So if our current infatuation with ramps in the Northeast is really just us blindly marveling at the Emperor's new clothes, you would expect that as soon as they become as inexpensive as scallions, that our infatuation with them would falter. But history shows that this isn't the case. In fact, dozens of ramp-related food festivals have been held in ramp-heavy communities for at least the past half century. The Cosby Ramp Festival has been held in Cosby, Tennessee on the first weekend of May every year since 1954, hosting as many as 30,000 ramp lovers in 1959.
"Does that sound like a passing fad to you?"
Does that sound like a passing fad to you? Are we having the wool pulled over our eyes, being tricked into paying top dollar for a vegetable that is at best average? Quite the contrary, I think we're lucky to have finally, as a population, discovered how wonderful ramps actually are. You may argue that they only taste special to us because of their short season. And to this I concede: they do taste better because of their short season, but this is no defect: That their short season makes them even more special in our eyes is just the icing on the cake.
This morning's somewhat reactionary New York Times article suggests that our love for the wild onions is perhaps growing a bit too strong, resulting to over-harvesting that could lead to a ramp shortage a few years down the line.
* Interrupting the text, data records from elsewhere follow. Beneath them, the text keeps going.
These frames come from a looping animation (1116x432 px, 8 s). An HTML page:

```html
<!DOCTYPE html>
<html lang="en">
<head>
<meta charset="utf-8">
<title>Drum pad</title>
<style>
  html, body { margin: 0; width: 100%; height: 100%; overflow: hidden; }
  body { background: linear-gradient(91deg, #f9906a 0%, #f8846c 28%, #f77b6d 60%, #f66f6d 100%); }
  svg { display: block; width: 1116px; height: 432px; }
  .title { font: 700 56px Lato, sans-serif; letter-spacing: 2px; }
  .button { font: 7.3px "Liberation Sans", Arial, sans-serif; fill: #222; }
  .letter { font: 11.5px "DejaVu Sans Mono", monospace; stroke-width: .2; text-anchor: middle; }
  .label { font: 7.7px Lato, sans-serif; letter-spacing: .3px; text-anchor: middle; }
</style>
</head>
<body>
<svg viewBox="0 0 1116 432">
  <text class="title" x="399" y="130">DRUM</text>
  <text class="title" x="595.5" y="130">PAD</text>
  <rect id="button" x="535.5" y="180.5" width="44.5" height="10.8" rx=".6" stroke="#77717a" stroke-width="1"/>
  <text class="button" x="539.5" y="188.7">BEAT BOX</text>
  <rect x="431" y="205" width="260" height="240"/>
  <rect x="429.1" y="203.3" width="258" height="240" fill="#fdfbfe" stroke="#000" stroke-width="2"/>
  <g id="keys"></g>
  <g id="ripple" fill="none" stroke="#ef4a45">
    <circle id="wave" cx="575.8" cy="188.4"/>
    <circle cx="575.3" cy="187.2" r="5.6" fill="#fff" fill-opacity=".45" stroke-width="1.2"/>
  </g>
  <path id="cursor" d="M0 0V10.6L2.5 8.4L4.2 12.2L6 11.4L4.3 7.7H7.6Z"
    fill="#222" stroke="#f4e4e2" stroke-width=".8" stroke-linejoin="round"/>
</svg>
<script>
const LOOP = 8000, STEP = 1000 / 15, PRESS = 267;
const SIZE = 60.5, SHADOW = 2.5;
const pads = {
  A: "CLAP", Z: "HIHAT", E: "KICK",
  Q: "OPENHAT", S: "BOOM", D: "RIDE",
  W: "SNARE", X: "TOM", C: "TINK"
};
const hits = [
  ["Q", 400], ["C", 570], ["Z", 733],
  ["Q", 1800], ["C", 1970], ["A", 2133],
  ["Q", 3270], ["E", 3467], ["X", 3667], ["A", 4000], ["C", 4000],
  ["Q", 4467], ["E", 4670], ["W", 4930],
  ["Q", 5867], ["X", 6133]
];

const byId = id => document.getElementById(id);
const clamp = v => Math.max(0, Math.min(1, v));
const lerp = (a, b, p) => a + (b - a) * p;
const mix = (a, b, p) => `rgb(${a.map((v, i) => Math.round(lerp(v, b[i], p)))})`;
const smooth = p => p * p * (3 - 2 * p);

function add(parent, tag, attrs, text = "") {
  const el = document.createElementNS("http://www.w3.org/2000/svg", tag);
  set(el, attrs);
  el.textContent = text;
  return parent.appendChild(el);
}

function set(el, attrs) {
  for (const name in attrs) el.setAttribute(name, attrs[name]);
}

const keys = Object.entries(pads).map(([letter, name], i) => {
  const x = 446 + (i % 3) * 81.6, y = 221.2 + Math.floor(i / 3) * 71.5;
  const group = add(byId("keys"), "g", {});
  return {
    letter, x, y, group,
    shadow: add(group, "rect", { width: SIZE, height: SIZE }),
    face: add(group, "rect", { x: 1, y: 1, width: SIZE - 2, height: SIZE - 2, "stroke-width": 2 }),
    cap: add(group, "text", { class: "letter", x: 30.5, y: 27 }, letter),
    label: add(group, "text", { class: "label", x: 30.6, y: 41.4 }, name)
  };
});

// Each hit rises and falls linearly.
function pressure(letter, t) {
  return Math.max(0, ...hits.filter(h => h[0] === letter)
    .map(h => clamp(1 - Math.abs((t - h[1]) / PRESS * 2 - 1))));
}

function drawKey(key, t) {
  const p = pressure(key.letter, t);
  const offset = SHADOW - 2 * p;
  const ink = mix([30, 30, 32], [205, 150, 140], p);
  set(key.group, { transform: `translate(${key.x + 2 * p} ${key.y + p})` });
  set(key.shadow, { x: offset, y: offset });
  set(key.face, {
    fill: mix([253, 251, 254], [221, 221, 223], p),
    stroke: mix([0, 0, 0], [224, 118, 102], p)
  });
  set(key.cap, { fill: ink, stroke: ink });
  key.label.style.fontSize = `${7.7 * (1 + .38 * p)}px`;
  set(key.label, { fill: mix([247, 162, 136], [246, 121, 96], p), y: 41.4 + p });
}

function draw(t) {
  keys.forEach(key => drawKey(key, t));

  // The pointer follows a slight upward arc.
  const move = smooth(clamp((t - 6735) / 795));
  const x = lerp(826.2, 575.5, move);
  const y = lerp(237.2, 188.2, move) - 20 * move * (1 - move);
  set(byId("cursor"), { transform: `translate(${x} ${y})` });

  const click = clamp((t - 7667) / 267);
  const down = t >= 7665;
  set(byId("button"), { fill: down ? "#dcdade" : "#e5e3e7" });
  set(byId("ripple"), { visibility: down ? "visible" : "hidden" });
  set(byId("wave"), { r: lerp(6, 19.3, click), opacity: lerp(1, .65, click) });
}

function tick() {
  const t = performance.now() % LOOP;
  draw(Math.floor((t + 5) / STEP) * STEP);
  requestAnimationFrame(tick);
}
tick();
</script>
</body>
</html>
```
It quickly goes on to say that there is little evidence either way, and points out that there are currently no quotas set for the number of ramps you can harvest. If we are wise, it's probable that such controls will be put in place in the near future, which'll make the already tough-to-find vegetables even harder to find and more expensive. I don't think this is necessarily a bad thing.
The perception of flavor is not an empirically measurable value. It's a complex thought process defined just as much by our perception and our upbringing as the physiological reactions taking place on our tongues, soft palates, and noses.
So there is nothing wrong with appreciating something for its scarcity, for saving the marshmallows until the end of your bowl of Lucky Charms. Remember back when there were about two green M&M's per pack? Remember how valuable they were—how much better they tasted? These days, green M&M's are a dime a dozen—no more special than their brown, beige or yellow brethren. I wish that green M&M's were still scarce. I'm not even sure that I want to have the option of buying mealy fresh tomatoes in the middle of winter, of buying starchy asparagus in the fall.
While the convenience and freedom that these marvels of modern farming offer us is incredible, they also end up allowing us to forget exactly what a really ripe tomato bursting at the seams, a stalk of sweet, picked-this-morning asparagus, or a chin-dripping peach (so fat with juice that it weighs down the branch of a tree) are supposed to taste like—flavors that we, happily, are finally beginning to rediscover.
I want my ramps to taste special. I appreciate them more because I have to make a conscious decision to spend a few more dollars on them than I would for any old onion. I like that I have to wait for them every year, and I love that when they finally come, I'm forced to test my culinary prowess to the full, discovering as many uniquely delicious ways to use them as I can before the short-lived jag is over.
Of course, there are those who'd claim that unless I grew up in Appalachia, unless I've tasted a ramp pulled straight from the swampy earth with my own two hands that I've only ever tasted a vague shadow of a ramp, and to you I'd say, awesome. You mean ramps can taste even better than they do now?
In my book, anything that makes food more special—even if it means making it harder to obtain—is a good thing.
And by the way—try adding sauteed ramps to your dumpling filling. It's killer.